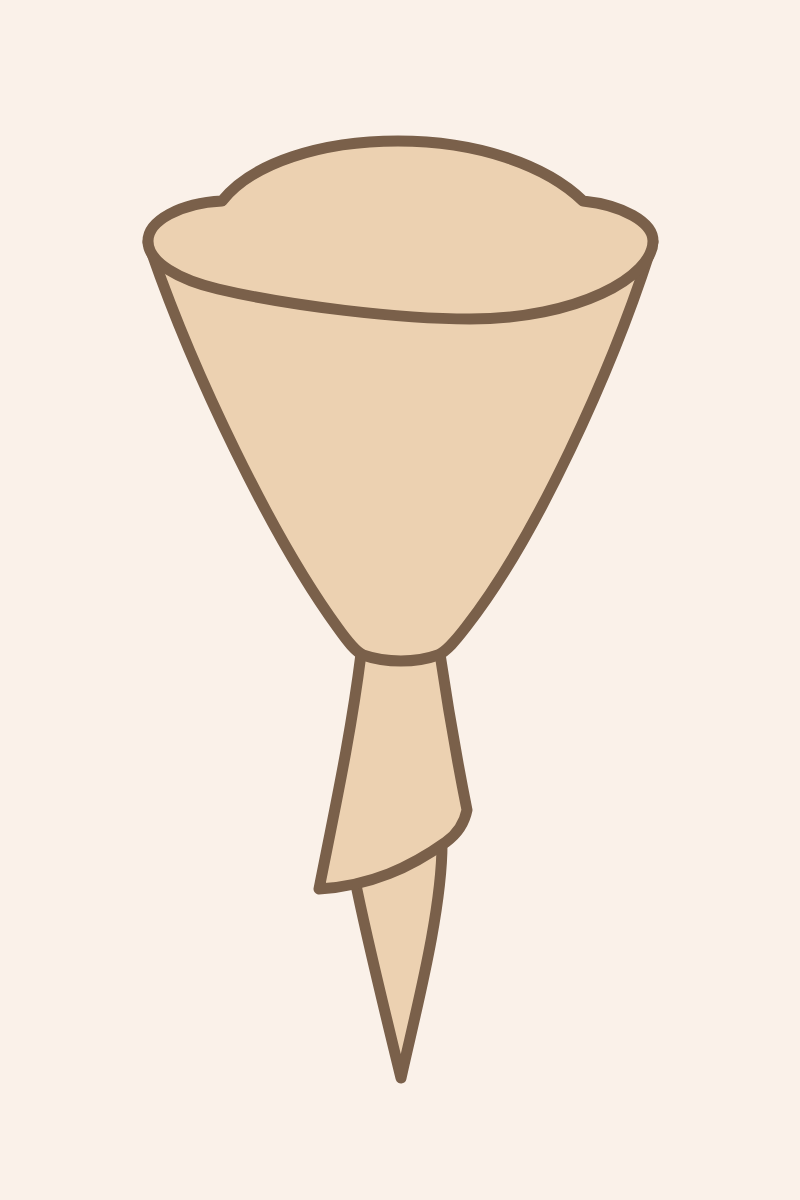
<!DOCTYPE html>
<html lang="en">
<head>
<meta charset="utf-8">
<title>Paper cone illustration</title>
<style>
:root { --background: #faf1e9; --paper: #ecd1b1; --outline: #7a604a; }
html, body { margin: 0; height: 100%; overflow: hidden; background: var(--background); }
.canvas { display: block; width: 800px; height: 1200px; background: var(--background); }
.cone path { fill: var(--paper); stroke: var(--outline); stroke-width: 11; stroke-linejoin: round; stroke-linecap: round; }
</style>
</head>
<body>
<svg class="canvas" viewBox="0 0 800 1200" role="img" aria-label="Wrapped paper cone with a folded tail">
  <g class="cone">
    <path class="tip" d="M355 880C367 940 384 1008 401 1078C414 1018 443 910 442 840Z"/>
    <path class="fold" d="M361 654C351 734 335 808 319 889C371 886 411 867 446 842C457 834 464 825 467 810C457 760 448 708 440 654Z"/>
    <path class="body" d="M148 242C192 372 273 539 338 628C348 642 355 651 363 655C386 663 416 663 438 655C447 651 456 640 466 627C535 539 612 372 653 242Z"/>
    <path class="opening" d="M148 241C148 221 180 203 222 201C252 163 321 141 398 141C477 141 546 165 583 201C622 205 653 222 653 241C653 277 577 319 470 319C400 319 290 306 218 289C180 280 148 263 148 241Z"/>
  </g>
</svg>
</body>
</html>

* * *

-- Problem to work on --
The string "class" marks the lines to return from the material. Copy each one.

-- Reply to the task --
<svg class="canvas" viewBox="0 0 800 1200" role="img" aria-label="Wrapped paper cone with a folded tail">
  <g class="cone">
    <path class="tip" d="M355 880C367 940 384 1008 401 1078C414 1018 443 910 442 840Z"/>
    <path class="fold" d="M361 654C351 734 335 808 319 889C371 886 411 867 446 842C457 834 464 825 467 810C457 760 448 708 440 654Z"/>
    <path class="body" d="M148 242C192 372 273 539 338 628C348 642 355 651 363 655C386 663 416 663 438 655C447 651 456 640 466 627C535 539 612 372 653 242Z"/>
    <path class="opening" d="M148 241C148 221 180 203 222 201C252 163 321 141 398 141C477 141 546 165 583 201C622 205 653 222 653 241C653 277 577 319 470 319C400 319 290 306 218 289C180 280 148 263 148 241Z"/>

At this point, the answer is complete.